After three turns, Niger's Praetorian Guard were again in a good position to protect the left flank, which was now under threat from two flanking units of Serverus' light cavalry.
Flanking German cavalry supported by ....
Roman Auxiliary cavalry.  
By this point in the game it was turn seven, John held the villa and my forces were now in excellent defensive positions around the Temple of Mars. 
There was no way that John was going secure the Temple of Mars in such a short time and therefore he decided to concede the game 2 to 3 victory points in favour of Niger's forces.
Following the battle Niger withdrew and allowed Serverus to pray in the temple (it was the least I could do, considering the wanton destruction of the villa by fire). With history changed at the throw of a dice, we retired to a local curry house to discuss the events of the battle.   
This was an interesting battle of manoeuvre and counter-manoeuvre by both sides. 
The game demonstrates that in War and Conquest, games can be won through skillful deployment and objective focused movement, just as much as well timed charges into combat.
Cheers John, it's always a pleasure mate!!! 

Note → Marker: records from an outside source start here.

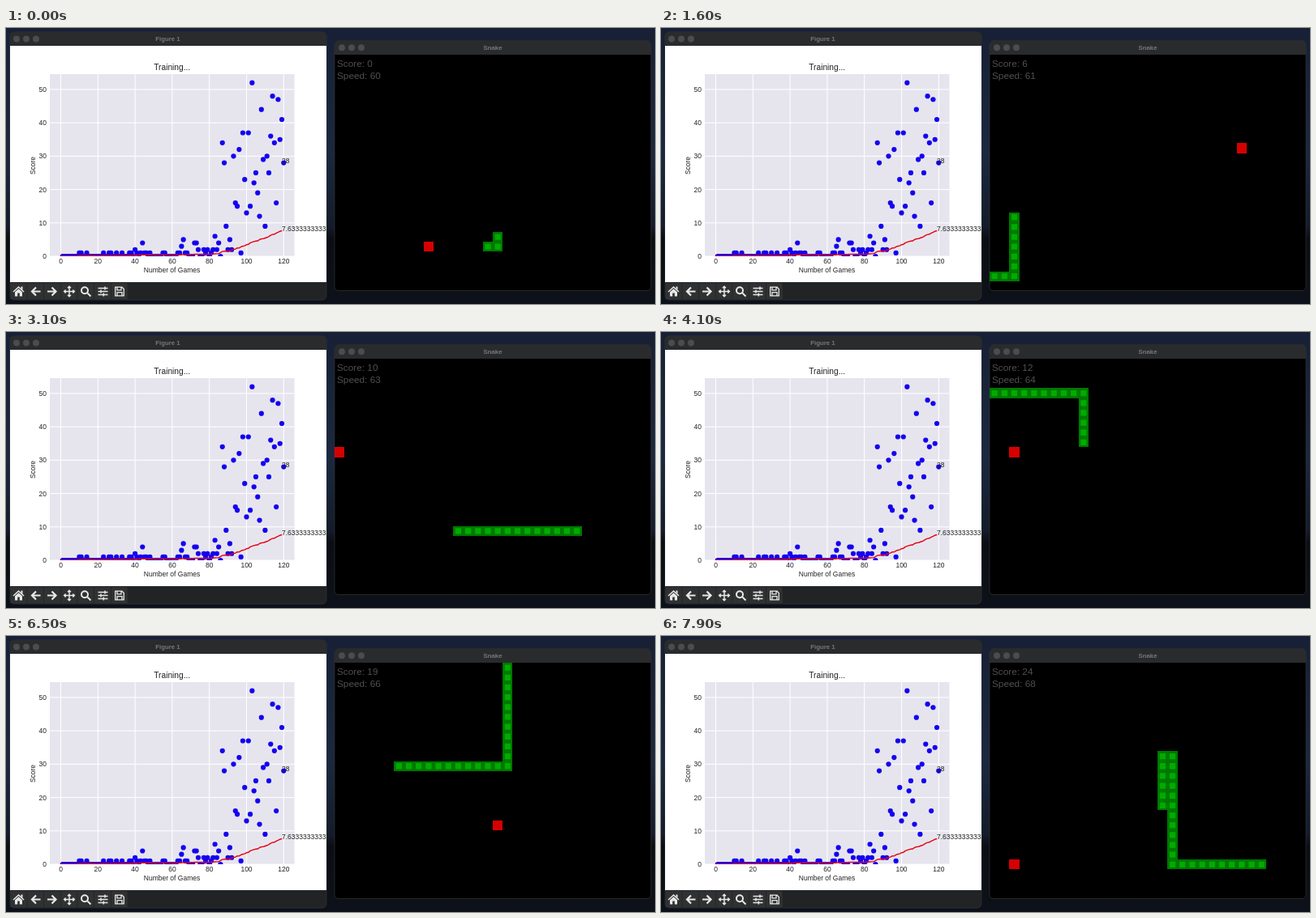
Write an HTML page that moves like this. It is 800x341 px and loops after 8000 ms.

```html
<!DOCTYPE html>
<html lang="en">
<head>
<meta charset="utf-8">
<title>Snake training</title>
<style>
  html, body { margin: 0; width: 100%; height: 100%; overflow: hidden; background: #0c0f16; }
  svg { display: block; width: 800px; height: 341px; }
  text { font-family: "Liberation Sans", Arial, sans-serif; }
  .bar { font-size: 7.8px; font-weight: bold; fill: #77787a; text-anchor: middle; }
  .plot { font-size: 8.5px; fill: #222; }
  .mid { text-anchor: middle; }
  .end { text-anchor: end; }
  .hud { font-size: 11.8px; fill: #505050; }
  .icons { fill: none; stroke: #e8e8e8; stroke-width: 1.5; }
  .icons .solid { fill: #e8e8e8; stroke: none; }
</style>
</head>
<body>
<svg viewBox="0 0 800 341">
  <defs>
    <linearGradient id="sky" x2="0" y2="1">
      <stop offset="0" stop-color="#172034"/>
      <stop offset=".45" stop-color="#1c2840"/>
      <stop offset=".72" stop-color="#141c2b"/>
      <stop offset=".76" stop-color="#0b0e14"/>
      <stop offset="1" stop-color="#0d1119"/>
    </linearGradient>
    <clipPath id="axes"><rect x="54" y="57" width="301.5" height="225"/></clipPath>
    <clipPath id="figure"><rect x="5" y="22" width="390" height="292"/></clipPath>
    <g id="lights" fill="#4b4c4e">
      <circle r="4"/><circle cx="12" r="4"/><circle cx="24" r="4"/>
    </g>
  </defs>
  <rect width="800" height="341" fill="url(#sky)"/>

  <rect x="5" y="5" width="390" height="331" rx="5" fill="#222325" stroke="#3a3b3d" stroke-width=".6"/>
  <path d="M5 22V10a5 5 0 0 1 5-5h380a5 5 0 0 1 5 5v12z" fill="#2a2b2d"/>
  <use href="#lights" x="13" y="13.5"/>
  <text class="bar" x="199.5" y="16.2">Figure 1</text>
  <rect x="5" y="22" width="390" height="292" fill="#fff"/>
  <rect x="54" y="57" width="301.5" height="225" fill="#e6e5ee"/>
  <g id="grid" stroke="#fff" stroke-width="1"></g>
  <g clip-path="url(#axes)">
    <g id="dots" fill="#1400f0"></g>
    <polyline id="mean" fill="none" stroke="#e80010" stroke-width="1.4"/>
  </g>
  <g id="labels" class="plot" clip-path="url(#figure)">
    <text class="mid" x="204.7" y="52" font-size="10.2">Training...</text>
    <text class="mid" x="204.5" y="302.3">Number of Games</text>
    <text class="mid" transform="translate(36 170) rotate(-90)">Score</text>
  </g>

  <g id="buttons" fill="#303133"></g>
  <g class="icons">
    <path class="solid" transform="translate(15.5 325.5)" d="M0-6.5 7 0 6 1 0-4.5-6 1-7 0zM-4.5.8 0-3.3 4.5.8V6H1.3V2H-1.3V6H-4.5zM3-6H5V-2L3-4z"/>
    <path transform="translate(36.5 325.5)" stroke-width="2.2" d="M6 0H-4M.5-5-4.5 0 .5 5"/>
    <path transform="translate(57 325.5)" stroke-width="2.2" d="M-6 0H4M-.5-5 4.5 0-.5 5"/>
    <path transform="translate(78 325.5)" d="M-6 0H6M0-6V6M-2-4.3 0-6.3 2-4.3M-2 4.3 0 6.3 2 4.3M-4.3-2-6.3 0-4.3 2M4.3-2 6.3 0 4.3 2"/>
    <path transform="translate(98.5 325.5)" stroke-width="2" d="M2.5-1.3a4 4 0 1 1-8 0a4 4 0 1 1 8 0M1.5 1.6 6 6"/>
    <path transform="translate(119.5 325.5)" d="M-6-4H6M-6 0H6M-6 4H6M2.5-6V-2M-2.5-2V2M1-2M.8 2V6"/>
    <path transform="translate(140 325.5)" stroke-width="1.3" d="M-5.3-5.3H3L5.3-3V5.3H-5.3zM-3-5V-1.7H2V-5M-3 5V1.2H3V5"/>
  </g>

  <rect x="405" y="15.5" width="390" height="309" rx="5" fill="#000" stroke="#3a3b3d" stroke-width=".6"/>
  <path d="M405 33V20.5a5 5 0 0 1 5-5h380a5 5 0 0 1 5 5V33z" fill="#2a2b2d"/>
  <use href="#lights" x="414" y="24.2"/>
  <text class="bar" x="600" y="27">Snake</text>
  <path id="food" fill="#d60000"/>
  <path id="body" fill="#007800"/>
  <path id="core" fill="#00ac00"/>
  <text id="score" class="hud" x="408" y="47.6"></text>
  <text id="speed" class="hud" x="408" y="62.8"></text>
</svg>
<script>
const $ = id => document.getElementById(id);
const add = (id, markup) => $(id).insertAdjacentHTML('beforeend', markup);

// Chart: scores of games 1 to 120 and their running mean
const px = game => 67.5 + game * 2.29;
const py = score => 282 - score * 4.122;
const ones = [10, 11, 14, 23, 26, 27, 30, 33, 37, 38, 41, 43, 45, 46, 48, 55, 56, 63, 64, 67, 68, 78, 81];
const early = { 40: 2, 44: 4, 65: 3, 66: 5, 72: 4, 73: 4, 74: 2, 77: 2, 79: 2, 82: 2, 83: 6, 84: 2, 85: 4 };
const late = [34, 28, 9, 2, 5, 2, 30, 16, 15, 32, 1, 37, 23, 13, 37, 15, 52, 22, 25, 19, 12, 44,
  29, 9, 30, 25, 36, 48, 34, 16, 47, 35, 41, 28];

let total = 0, dots = '';
const means = [];
for (let game = 1; game <= 120; game++) {
  const score = game > 86 ? late[game - 87] : early[game] || +ones.includes(game);
  total += score;
  means.push(total / game);
  dots += `<circle cx="${px(game)}" cy="${py(score)}" r="3.1"/>`;
}
add('dots', dots);
$('mean').setAttribute('points', means.map((m, i) => px(i) + ',' + py(m)).join(' '));

for (let v = 0; v <= 120; v += 20) {
  add('grid', `<path d="M${px(v)} 57V282"/>`);
  add('labels', `<text class="mid" x="${px(v)}" y="291.3">${v}</text>`);
}
for (let v = 0; v <= 50; v += 10) {
  add('grid', `<path d="M54 ${py(v)}H355.5"/>`);
  add('labels', `<text class="end" x="50" y="${py(v) + 3}">${v}</text>`);
}
add('labels', `<text x="340" y="${py(28)}">28</text><text x="340" y="${py(means[119])}">${means[119]}</text>`);
for (let i = 0; i < 7; i++) add('buttons', `<rect x="${5.5 + i * 20.7}" y="315" width="20" height="20"/>`);

// Snake: corners of its route, a star marks food; each leg ends at the given time
const legs = [
  [0, '16,18 16,19 15,19'],
  [1600, '9,19* 9,8 22,8* 22,17 14,17* 14,4 6,4* 2,4 2,10* 2,22 0,22*'],
  [3100, '0,9 25,9* 27,9 27,13* 27,22 16,22* 16,20 25,20 25,18* 25,17 12,17'],
  [4100, '6,17 6,9 0,9* 0,14 9,14 9,3 5,3* 0,3'],
  [5500, '0,9 2,9* 31,9 31,14* 31,23 22,23* 22,19 4,19 4,18'],
  [6500, '4,12 5,12* 26,12 26,8* 26,0 19,0* 17,0 17,10 9,10* 6,10'],
  [7900, '6,16 16,16* 27,16 27,12* 27,6 21,6* 21,18 27,18 27,19* 27,20 18,20 18,9* 17,9 17,14'],
  [9000, '17,20 2,20*']
];
const route = [], meals = [], marks = [];
for (const [time, corners] of legs) {
  for (const corner of corners.split(' ')) {
    const [x, y] = corner.split(',').map(parseFloat);
    let [cx, cy] = route.at(-1) || [x, y - 1];
    while (cx !== x || cy !== y) {
      cx += Math.sign(x - cx);
      cy += Math.sign(y - cy);
      route.push([cx, cy]);
    }
    if (corner.endsWith('*')) meals.push(route.length - 1);
  }
  marks.push([time, route.length - 1]);
}

function stepAt(t) {
  const i = marks.findIndex(([time]) => time > t);
  const [t0, s0] = marks[i - 1], [t1, s1] = marks[i];
  return Math.round(s0 + (s1 - s0) * (t - t0) / (t1 - t0));
}

const gx = c => 405 + c * 12.19;
const gy = r => 33 + r * 12.16;
function cell([c, r]) {
  const x = Math.round(gx(c)), y = Math.round(gy(r));
  return `M${x} ${y}H${Math.round(gx(c + 1))}V${Math.round(gy(r + 1))}H${x}z`;
}
const inner = ([c, r]) => `M${gx(c) + 2.5} ${gy(r) + 2.5}h7.3v7.3h-7.3z`;

function draw() {
  const t = Math.floor(performance.now() % 8000 / 100) * 100;
  const step = stepAt(t);
  const score = meals.filter(m => m <= step).length;
  const before = meals.filter(m => m < step).length; // speed follows one step later
  const snake = route.slice(step - score - 2, step + 1);
  $('body').setAttribute('d', snake.map(cell).join(''));
  $('core').setAttribute('d', snake.map(inner).join(''));
  $('food').setAttribute('d', cell(route[meals[score]]));
  $('score').textContent = 'Score: ' + score;
  $('speed').textContent = 'Speed: ' + (60 + Math.floor(before / 3));
  requestAnimationFrame(draw);
}
draw();
</script>
</body>
</html>
```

  1. What a great looking game! Love your terrain and Man Cave.

  2. Great looking figures and terrain.

  3. Yeah, that's what i like to see, lots of nicely painted miniatures on great looking terrain- it just makes all the difference to a game.

    Fab stuff.


  4. Beautiful game. I've been waiting to see your guys in action!

  5. Wonderful, great figures, terrain and narrative.

  6. Crikey, that's something beautiful and not seen everyday! Brilliant.

  7. War is a fascinating subject. Despite the dubious morality of using violence to achieve personal or political aims. It remains that conflict has been used to do just that throughout recorded history.

    Your article is very well done, a good read.